How Brexit can change trade negotiations between India and UK
Brexit is approaching fast. The deadline of October 31, 2019, is less than a month away. Till now, there is no clarity on whether the UK will have a deal with the EU. Some sort of a deal appears likely, given the legal necessity, and recommencing of Parliament following the directives of the UK Supreme Court. At the same time, possibility of fresh elections can’t be ruled out too. Notwithstanding these multiple possibilities, the reality of the UK and EU parting ways is obvious. What does that mean for others, including India, in so far as trade relations with UK are concerned?
Brexit is a more vexing issue than most comprehend. Since 1973, when the UK economically integrated with the EU, the world hasn’t looked at EU and UK markets separately. This is in spite of the UK not giving up the British Pound and not joining the Schengen regulations for common visas. From a trade perspective, the most important characteristic of UK and EU being together was that of tariffs being same for both. The other important aspect is the preferential access that service suppliers from the UK and EU get in each other’s markets; while non-EU service suppliers face several and often disconnected regulatory barriers, including taxation laws, across Europe, such impediments don’t arise for UK suppliers. The situation would change post-Brexit as Europe and UK would need to be looked as discrete economic entities.

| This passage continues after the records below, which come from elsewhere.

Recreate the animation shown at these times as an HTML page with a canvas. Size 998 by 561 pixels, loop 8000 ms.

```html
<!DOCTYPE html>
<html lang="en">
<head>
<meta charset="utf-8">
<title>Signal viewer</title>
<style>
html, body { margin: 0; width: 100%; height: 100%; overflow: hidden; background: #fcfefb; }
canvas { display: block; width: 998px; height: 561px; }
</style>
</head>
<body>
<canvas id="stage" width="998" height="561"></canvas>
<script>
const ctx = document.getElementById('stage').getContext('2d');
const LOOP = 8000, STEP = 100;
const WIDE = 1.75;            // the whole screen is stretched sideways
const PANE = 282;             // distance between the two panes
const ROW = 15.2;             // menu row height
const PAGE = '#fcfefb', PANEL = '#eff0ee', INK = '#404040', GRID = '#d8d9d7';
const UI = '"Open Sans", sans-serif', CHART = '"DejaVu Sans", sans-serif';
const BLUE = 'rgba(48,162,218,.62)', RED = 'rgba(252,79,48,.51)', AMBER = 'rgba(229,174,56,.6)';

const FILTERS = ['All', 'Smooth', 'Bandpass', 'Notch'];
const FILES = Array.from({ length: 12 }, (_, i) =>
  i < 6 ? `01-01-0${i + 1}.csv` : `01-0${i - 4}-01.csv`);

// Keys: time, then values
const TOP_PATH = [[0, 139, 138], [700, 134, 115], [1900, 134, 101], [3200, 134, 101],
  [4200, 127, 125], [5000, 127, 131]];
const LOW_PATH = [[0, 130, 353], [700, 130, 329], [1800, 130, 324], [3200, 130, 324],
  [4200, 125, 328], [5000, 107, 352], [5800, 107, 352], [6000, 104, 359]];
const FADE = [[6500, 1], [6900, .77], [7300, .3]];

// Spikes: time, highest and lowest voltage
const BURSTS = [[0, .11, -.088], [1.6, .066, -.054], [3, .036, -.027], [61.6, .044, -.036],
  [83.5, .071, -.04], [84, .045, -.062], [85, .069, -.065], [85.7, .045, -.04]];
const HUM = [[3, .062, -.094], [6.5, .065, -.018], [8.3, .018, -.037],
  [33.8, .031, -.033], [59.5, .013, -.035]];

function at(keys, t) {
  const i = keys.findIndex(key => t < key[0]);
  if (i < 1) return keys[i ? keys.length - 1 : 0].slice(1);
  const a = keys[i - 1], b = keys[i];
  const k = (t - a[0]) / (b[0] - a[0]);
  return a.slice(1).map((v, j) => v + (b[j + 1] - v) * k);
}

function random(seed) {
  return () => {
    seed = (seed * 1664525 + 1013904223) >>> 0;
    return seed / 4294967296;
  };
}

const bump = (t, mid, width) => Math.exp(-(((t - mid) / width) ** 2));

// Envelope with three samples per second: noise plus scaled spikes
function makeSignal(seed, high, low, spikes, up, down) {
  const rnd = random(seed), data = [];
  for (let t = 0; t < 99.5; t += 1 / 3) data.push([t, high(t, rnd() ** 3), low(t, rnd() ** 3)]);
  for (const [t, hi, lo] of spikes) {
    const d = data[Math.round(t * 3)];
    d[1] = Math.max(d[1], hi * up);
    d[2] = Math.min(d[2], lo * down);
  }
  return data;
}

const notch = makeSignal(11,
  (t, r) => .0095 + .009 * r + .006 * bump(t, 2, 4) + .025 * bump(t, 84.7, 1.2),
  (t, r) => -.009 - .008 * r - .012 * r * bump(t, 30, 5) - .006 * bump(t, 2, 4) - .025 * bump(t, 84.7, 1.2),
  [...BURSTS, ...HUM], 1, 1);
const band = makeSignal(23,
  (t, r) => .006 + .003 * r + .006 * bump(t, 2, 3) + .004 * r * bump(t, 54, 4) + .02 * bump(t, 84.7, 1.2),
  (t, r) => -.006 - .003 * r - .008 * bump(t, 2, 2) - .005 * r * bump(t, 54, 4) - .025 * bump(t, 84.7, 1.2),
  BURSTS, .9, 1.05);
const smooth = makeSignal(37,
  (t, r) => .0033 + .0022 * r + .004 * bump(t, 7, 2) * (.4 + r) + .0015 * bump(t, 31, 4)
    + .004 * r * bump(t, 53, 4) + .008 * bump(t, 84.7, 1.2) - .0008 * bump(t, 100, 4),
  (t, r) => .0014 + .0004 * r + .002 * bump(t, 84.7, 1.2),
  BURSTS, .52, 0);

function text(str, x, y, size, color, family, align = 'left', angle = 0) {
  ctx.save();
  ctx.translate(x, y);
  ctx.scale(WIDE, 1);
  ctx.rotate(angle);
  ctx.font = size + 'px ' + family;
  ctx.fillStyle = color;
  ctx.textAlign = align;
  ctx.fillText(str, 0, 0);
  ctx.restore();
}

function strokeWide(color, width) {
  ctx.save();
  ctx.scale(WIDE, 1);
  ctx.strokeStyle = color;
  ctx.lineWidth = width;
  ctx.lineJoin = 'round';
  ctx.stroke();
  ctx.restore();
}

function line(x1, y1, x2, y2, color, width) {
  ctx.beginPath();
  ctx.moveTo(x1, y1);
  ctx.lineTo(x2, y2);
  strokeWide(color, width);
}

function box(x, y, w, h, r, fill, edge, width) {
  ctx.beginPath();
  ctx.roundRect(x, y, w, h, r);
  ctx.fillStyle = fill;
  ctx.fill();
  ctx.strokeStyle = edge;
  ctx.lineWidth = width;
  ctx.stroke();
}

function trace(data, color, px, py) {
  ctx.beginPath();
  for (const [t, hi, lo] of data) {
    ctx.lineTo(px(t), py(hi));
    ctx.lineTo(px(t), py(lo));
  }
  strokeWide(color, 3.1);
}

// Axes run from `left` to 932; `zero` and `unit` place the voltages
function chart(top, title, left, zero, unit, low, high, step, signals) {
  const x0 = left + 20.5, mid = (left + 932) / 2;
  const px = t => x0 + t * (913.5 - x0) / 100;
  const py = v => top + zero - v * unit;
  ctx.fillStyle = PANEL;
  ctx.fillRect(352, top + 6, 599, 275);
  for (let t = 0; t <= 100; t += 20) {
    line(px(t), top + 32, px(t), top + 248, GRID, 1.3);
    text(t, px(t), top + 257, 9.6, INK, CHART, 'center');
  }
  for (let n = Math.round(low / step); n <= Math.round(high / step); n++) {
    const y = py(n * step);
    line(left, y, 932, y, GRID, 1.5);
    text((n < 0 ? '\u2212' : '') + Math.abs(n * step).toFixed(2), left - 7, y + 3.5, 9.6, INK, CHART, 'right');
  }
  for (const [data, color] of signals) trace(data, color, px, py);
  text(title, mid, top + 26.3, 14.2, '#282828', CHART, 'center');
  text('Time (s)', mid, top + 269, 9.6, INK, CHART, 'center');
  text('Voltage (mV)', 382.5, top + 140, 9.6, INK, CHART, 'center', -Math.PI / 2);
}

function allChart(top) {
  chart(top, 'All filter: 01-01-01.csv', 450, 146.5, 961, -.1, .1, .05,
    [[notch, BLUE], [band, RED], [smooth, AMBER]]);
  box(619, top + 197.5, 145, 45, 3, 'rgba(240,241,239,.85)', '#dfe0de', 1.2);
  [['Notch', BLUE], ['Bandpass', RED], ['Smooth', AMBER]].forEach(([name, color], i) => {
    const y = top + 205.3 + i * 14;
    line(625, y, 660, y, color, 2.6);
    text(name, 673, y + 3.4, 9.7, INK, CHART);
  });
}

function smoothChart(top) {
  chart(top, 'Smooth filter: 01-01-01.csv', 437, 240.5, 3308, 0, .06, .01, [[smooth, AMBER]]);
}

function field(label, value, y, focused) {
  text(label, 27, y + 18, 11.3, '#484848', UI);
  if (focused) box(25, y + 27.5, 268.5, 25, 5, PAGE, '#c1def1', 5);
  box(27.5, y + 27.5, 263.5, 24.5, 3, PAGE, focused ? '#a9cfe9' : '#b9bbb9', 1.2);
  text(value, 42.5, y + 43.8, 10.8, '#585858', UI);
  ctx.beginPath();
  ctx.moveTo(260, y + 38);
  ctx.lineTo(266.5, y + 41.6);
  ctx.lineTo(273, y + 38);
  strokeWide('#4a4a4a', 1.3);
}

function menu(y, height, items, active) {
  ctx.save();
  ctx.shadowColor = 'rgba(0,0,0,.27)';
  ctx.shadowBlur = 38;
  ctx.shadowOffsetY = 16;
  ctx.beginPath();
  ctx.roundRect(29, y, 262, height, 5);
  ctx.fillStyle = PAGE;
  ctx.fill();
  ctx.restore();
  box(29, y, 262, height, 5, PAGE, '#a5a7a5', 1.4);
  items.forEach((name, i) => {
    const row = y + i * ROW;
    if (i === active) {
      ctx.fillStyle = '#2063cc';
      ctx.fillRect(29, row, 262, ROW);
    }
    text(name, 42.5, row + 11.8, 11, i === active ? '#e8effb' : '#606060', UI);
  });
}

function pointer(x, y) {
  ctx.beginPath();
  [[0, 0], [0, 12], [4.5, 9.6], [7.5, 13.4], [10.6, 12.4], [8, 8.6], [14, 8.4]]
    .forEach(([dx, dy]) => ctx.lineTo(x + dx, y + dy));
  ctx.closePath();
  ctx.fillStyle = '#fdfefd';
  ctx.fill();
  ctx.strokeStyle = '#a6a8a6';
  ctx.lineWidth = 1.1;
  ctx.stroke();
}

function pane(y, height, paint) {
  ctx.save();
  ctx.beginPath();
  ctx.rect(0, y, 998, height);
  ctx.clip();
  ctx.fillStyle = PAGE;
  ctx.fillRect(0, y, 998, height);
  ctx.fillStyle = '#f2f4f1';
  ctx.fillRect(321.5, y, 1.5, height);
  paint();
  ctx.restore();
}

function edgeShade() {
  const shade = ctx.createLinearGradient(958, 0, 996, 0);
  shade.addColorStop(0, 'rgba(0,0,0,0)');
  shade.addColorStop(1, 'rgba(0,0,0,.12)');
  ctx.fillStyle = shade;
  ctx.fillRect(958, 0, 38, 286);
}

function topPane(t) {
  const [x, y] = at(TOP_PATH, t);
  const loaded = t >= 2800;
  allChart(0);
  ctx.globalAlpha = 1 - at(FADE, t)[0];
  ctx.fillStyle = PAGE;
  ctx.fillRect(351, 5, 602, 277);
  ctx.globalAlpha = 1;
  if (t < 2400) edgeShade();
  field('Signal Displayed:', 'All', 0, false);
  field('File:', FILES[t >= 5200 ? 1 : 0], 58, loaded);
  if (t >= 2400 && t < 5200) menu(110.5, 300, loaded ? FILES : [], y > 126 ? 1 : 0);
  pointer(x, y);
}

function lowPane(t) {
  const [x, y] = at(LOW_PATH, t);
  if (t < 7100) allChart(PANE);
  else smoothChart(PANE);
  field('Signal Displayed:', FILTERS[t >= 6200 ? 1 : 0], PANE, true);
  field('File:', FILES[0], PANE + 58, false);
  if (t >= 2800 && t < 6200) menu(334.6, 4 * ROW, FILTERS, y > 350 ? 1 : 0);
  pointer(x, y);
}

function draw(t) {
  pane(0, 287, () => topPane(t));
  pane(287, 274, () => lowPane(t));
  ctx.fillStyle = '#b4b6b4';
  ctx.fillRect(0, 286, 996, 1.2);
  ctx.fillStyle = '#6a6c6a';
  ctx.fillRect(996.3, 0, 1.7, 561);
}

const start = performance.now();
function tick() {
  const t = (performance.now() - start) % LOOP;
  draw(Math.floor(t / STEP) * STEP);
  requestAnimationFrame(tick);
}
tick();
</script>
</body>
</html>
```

The first implication of Brexit for countries like India, is the need for recognising distinct trade and investment relations with another ‘new’ major economy. Based on nominal GDP, and as estimated by the IMF for 2019, India and UK are the world’s fifth and sixth largest economies. India has a nominal GDP of around $3 trillion, followed by the UK with a GDP of $2.8 trillion. Following Brexit, India would have to formalise trade and investment relations afresh with UK, distinct from those with the EU. While partly smaller than India in economic size, the UK, nonetheless, is a major economy. It is a part of the G7 group of world’s largest advanced economies. It is also a member of the G20 group of world’s most influential economies, comprising the largest of the advanced and emerging market economies. Trade and investment relations with the UK have significant implications for India and need to be crafted accordingly.
The UK is expected to follow a proactive external trade policy after Brexit. There are two parts to the policy. The first is the effort to retain trade relations, through ‘continuity agreements’ with countries with whom the EU has FTAs. The second is to explore trade agreements with new countries. Presumably, the first part is a more immediate priority. On the second, there are countries that might receive precedence in engaging and be treated ‘first tier’. Earlier this year, deposing before the India-UK Foreign Affairs Committee of the House of Commons, a senior UK Minister had indicated that India, while being important, was not ‘first-tier’ in UK’s post-Brexit FTA schemes. But more robust indications on the UK’s interest in working on trade engagement with India have come in the recommendations in the report of the Foreign Affairs Committee itself, emphasising priority to trade talks with India. These are followed by recent positive comments by prime minister Boris Johnson on a FTA with India following his meeting with prime minister Modi on the sidelines of the last G7 Summit at France in late August 2019.
Much hurdles and roadblocks would be encountered by India and the UK whenever they discuss a bilateral trade deal. These would not just involve tariffs on beverages, automobiles and auto-parts, but also non-tariff barriers like safety and quality standards for goods, conditions for movement of professionals and data security. There would be carry-forward of many issues that came up during India’s now-stalled FTA negotiations with the EU. These issues would be revisited by India and the UK in a post-Brexit context with the UK refocusing on comparative advantages after separating from EU, and India evaluating market access options solely on the basis of prospects in UK.
As mentioned earlier, the eventual character of Brexit would decide the course of future trade talks and engagement between India and the UK. A deciding factor in this regard would be whether the UK’s MFN tariffs, post-Brexit, remain the same as those now. The current UK MFN tariffs are those of the EU. A ‘hard’ separation might produce differences with the UK implementing tariffs distinct from EU. Similarly, there could be several other internal regulations influencing trade standards, investments and service supplies that would come up in the UK and influence trade talks. Nonetheless, for India, and several other countries, negotiating trade deals with UK—distinct from EU—might imply greater negotiating flexibility and better prospects of meaningful outcomes. A group of 28 heterogeneous economies is a far more difficult trade bloc to deal with than an individual economy. It would be good if India seizes the opportunity to get going on a deal with UK that corresponds to its interests.
(The author is Senior Research Fellow and Research Lead (trade and economic policy), Institute of South Asian Studies, NUS. Views are personal)